### WORK TO BE COMPLETED
Each line below that holds the string "every" counts once; report the total and nothing else.

### INPUT
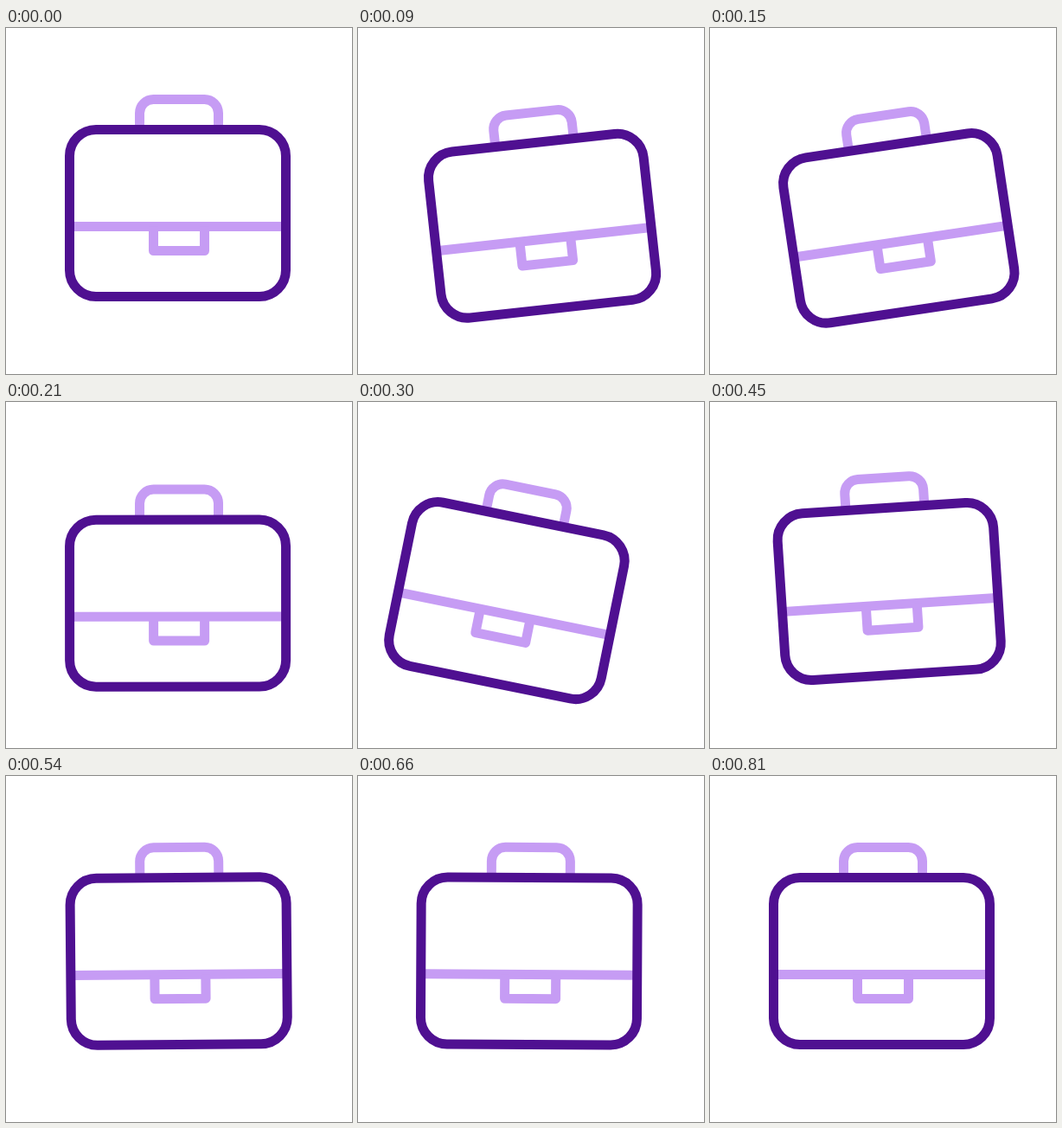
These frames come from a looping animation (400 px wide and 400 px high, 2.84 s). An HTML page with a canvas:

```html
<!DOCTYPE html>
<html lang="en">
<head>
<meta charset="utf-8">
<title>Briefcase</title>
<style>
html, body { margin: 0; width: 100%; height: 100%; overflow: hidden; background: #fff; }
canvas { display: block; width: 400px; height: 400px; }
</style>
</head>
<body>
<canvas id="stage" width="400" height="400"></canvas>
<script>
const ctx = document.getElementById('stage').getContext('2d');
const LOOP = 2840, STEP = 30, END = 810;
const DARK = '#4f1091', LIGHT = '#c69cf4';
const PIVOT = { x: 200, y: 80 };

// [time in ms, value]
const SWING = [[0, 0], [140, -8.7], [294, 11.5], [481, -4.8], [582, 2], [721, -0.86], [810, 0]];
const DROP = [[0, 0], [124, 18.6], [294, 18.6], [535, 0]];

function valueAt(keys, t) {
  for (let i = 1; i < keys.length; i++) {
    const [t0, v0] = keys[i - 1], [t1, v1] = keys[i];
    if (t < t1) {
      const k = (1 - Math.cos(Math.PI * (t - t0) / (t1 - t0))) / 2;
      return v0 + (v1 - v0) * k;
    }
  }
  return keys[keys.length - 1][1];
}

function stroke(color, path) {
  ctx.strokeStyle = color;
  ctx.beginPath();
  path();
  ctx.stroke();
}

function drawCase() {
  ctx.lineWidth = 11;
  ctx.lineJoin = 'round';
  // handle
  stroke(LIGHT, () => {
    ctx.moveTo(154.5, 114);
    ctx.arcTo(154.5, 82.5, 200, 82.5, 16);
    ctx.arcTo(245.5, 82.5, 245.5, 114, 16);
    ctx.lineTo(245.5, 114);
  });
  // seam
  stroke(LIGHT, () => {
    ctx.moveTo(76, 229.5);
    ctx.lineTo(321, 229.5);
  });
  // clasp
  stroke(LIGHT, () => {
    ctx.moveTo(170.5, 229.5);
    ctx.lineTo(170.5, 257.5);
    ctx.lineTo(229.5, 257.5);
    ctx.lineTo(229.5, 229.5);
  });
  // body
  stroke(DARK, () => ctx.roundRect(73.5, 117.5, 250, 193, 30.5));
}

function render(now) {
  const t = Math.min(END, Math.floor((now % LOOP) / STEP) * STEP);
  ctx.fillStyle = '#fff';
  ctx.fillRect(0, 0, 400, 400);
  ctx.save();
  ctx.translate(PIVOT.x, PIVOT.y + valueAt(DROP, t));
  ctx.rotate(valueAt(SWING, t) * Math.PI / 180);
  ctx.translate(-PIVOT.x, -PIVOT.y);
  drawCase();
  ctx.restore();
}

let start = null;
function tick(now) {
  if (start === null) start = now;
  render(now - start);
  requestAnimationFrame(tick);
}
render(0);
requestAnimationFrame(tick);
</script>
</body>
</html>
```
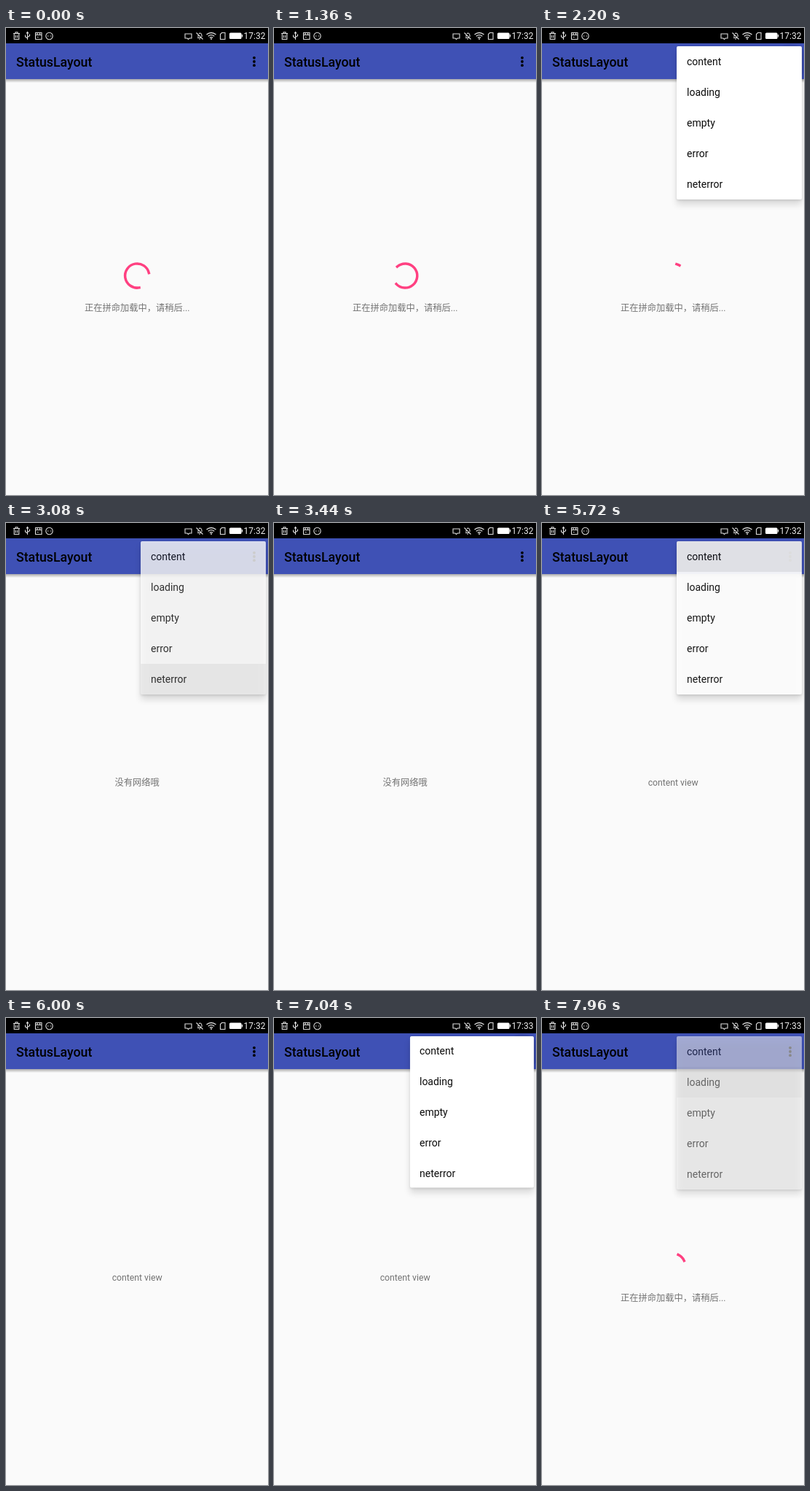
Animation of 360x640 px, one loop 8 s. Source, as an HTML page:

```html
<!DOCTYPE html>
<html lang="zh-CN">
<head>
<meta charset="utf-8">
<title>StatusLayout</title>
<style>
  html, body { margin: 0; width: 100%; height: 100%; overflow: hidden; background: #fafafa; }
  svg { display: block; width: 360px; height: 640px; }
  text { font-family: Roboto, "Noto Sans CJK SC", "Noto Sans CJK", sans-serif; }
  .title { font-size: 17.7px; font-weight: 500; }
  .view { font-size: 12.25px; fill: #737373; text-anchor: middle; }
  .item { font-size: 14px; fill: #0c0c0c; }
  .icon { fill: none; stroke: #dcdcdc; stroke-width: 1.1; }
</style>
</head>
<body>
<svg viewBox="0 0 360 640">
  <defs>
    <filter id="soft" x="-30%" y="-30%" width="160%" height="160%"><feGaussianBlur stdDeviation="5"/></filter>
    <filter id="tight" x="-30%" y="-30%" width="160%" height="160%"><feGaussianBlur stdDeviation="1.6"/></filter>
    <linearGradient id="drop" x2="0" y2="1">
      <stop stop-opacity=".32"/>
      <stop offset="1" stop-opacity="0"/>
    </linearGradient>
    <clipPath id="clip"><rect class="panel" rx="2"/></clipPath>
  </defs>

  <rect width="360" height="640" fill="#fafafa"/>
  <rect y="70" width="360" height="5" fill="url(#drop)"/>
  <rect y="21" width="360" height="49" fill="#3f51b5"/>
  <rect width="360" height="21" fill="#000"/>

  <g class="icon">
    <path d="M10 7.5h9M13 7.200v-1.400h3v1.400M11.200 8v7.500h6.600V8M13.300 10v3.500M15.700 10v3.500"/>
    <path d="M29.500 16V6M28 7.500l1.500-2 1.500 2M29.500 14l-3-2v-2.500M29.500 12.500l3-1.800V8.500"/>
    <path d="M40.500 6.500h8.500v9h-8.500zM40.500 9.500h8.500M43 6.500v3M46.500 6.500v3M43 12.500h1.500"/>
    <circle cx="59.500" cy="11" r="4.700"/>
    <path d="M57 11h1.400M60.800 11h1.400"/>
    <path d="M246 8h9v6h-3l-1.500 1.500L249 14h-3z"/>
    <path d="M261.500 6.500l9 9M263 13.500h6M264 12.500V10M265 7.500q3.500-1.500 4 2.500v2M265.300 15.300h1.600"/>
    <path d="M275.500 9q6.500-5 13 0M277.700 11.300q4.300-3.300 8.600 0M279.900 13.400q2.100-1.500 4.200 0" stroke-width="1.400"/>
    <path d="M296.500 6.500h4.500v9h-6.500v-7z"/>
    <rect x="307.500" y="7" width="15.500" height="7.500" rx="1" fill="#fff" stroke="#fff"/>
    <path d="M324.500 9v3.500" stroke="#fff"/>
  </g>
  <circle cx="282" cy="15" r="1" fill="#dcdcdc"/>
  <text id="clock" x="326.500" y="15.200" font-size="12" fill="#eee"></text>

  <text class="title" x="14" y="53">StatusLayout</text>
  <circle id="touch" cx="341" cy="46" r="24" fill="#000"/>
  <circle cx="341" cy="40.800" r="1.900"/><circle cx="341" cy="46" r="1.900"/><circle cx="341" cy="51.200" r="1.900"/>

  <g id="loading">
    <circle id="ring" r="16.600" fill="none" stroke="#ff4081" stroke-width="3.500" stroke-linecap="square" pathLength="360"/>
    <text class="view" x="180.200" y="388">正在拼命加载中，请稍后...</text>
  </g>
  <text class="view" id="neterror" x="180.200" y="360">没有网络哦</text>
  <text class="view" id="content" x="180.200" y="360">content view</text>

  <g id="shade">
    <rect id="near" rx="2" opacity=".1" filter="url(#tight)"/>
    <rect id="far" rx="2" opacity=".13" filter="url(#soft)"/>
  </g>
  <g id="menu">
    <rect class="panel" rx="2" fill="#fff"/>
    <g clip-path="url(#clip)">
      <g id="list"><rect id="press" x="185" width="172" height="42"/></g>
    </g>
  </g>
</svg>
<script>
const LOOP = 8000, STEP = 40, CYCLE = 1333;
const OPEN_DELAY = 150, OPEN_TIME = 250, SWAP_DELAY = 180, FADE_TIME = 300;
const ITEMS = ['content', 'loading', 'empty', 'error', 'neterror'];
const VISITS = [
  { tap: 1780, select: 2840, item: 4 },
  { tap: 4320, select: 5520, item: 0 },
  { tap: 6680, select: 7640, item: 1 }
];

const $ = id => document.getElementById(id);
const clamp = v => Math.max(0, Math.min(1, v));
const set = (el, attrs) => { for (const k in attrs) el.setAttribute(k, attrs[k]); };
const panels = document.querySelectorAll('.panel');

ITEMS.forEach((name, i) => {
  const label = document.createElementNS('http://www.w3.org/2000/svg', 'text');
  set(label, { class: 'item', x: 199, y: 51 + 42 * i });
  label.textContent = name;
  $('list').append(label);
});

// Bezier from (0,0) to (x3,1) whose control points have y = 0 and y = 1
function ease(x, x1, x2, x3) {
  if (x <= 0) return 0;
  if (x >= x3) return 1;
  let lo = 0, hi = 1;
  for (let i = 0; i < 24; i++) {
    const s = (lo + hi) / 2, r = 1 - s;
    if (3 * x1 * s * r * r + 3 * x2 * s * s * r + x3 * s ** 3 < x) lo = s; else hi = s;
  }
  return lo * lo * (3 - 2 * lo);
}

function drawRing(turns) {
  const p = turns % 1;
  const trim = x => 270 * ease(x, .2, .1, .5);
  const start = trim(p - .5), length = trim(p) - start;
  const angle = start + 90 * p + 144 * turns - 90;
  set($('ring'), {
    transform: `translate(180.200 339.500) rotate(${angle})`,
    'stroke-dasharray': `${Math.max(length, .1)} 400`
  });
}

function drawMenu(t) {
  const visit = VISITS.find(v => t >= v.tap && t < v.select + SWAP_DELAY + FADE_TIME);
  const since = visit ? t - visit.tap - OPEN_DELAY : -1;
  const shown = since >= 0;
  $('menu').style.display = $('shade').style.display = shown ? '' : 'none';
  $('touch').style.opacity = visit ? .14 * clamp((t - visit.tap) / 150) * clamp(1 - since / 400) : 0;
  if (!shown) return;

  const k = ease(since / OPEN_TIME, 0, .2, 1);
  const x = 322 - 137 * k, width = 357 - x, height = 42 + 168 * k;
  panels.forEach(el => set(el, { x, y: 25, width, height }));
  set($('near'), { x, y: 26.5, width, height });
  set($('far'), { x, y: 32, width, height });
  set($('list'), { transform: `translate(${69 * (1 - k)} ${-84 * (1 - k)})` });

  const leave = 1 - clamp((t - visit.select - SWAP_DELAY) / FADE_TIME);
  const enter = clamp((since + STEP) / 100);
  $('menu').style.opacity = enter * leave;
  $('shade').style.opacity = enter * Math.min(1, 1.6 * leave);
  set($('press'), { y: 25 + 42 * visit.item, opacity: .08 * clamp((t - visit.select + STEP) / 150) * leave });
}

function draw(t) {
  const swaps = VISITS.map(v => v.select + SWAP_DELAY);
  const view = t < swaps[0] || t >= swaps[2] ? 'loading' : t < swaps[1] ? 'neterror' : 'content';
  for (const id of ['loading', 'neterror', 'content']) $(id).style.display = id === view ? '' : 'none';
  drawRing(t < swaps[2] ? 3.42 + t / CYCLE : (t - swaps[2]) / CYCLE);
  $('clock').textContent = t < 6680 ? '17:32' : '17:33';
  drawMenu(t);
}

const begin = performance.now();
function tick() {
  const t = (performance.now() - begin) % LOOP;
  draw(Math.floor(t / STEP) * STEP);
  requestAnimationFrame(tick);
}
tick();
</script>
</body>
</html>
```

* * *

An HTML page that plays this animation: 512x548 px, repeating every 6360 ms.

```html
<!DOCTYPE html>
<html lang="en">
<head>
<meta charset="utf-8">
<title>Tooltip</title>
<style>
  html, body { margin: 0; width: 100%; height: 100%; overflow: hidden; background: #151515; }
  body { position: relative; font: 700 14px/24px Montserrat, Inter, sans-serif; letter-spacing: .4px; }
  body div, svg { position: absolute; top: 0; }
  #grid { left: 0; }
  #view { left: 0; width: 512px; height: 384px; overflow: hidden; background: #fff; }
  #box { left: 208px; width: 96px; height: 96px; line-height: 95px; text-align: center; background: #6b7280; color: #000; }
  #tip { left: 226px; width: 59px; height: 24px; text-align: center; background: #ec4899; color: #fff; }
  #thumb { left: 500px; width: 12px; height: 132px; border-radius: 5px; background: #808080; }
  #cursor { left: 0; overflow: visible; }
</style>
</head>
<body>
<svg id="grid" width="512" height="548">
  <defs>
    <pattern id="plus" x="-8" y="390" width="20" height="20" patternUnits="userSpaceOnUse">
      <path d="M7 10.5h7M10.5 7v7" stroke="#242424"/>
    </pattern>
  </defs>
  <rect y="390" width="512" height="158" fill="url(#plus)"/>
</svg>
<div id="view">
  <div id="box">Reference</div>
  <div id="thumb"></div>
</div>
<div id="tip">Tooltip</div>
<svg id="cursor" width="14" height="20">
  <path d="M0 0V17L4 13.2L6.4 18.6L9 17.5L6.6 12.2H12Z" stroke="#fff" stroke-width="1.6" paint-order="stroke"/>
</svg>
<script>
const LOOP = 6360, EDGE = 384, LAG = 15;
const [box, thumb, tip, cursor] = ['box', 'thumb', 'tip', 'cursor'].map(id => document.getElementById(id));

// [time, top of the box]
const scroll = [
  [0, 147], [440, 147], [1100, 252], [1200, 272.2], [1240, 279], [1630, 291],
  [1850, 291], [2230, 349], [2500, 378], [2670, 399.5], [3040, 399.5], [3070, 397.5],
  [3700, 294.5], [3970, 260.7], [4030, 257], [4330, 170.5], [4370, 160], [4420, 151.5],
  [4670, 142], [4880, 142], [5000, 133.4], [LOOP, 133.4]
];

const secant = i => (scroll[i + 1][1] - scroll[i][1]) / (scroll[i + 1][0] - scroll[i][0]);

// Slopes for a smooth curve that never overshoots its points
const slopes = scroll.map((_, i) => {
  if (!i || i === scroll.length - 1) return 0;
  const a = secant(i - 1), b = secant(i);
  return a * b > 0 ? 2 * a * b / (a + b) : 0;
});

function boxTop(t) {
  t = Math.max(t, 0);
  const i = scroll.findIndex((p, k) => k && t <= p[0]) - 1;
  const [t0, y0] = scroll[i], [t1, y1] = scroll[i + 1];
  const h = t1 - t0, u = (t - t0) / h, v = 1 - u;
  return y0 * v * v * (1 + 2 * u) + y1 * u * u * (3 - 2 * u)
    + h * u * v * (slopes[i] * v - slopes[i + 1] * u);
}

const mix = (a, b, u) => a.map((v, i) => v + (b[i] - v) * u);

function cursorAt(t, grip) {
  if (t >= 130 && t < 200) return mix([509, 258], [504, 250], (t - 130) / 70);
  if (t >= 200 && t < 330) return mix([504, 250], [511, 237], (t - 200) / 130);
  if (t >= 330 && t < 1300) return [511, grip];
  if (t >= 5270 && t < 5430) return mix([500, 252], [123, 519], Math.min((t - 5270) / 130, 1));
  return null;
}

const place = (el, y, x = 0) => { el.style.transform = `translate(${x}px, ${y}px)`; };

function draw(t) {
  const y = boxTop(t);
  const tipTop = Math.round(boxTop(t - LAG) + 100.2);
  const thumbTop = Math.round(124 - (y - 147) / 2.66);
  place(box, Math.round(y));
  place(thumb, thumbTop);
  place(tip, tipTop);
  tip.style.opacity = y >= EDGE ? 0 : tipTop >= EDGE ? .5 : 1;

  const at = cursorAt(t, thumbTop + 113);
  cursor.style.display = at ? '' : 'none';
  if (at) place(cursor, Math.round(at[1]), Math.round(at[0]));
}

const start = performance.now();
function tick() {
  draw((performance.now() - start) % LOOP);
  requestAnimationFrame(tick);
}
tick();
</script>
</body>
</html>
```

==

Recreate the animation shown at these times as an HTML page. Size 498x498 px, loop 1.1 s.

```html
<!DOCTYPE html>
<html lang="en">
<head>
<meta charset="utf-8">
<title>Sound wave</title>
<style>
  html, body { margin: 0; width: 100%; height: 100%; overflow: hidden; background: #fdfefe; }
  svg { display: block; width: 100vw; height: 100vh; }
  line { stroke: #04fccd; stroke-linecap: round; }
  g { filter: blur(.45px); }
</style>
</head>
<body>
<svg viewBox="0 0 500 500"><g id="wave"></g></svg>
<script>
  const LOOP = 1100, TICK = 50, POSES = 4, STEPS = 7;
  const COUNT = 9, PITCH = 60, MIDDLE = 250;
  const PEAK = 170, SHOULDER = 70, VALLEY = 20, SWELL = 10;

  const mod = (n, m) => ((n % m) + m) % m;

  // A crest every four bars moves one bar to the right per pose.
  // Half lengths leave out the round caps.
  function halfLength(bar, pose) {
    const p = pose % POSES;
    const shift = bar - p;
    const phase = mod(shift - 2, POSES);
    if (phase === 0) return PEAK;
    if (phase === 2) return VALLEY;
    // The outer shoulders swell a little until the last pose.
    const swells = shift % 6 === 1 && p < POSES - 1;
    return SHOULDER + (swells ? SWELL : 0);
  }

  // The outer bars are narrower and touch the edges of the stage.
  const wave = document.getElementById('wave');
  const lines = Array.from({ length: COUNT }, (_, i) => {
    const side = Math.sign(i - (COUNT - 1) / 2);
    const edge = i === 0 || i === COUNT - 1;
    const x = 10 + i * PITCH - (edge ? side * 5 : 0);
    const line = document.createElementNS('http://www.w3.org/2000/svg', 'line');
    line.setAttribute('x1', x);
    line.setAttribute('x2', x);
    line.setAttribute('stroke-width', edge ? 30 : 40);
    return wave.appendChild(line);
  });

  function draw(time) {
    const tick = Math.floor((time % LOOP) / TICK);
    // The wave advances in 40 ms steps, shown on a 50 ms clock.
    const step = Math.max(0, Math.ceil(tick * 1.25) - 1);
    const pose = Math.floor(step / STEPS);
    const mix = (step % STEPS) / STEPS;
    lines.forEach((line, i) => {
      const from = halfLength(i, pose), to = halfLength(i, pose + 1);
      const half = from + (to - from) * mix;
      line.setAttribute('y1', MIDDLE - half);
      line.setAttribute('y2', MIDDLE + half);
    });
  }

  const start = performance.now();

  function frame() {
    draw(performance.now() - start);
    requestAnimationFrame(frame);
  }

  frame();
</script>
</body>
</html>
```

### YOUR RESPONSE
2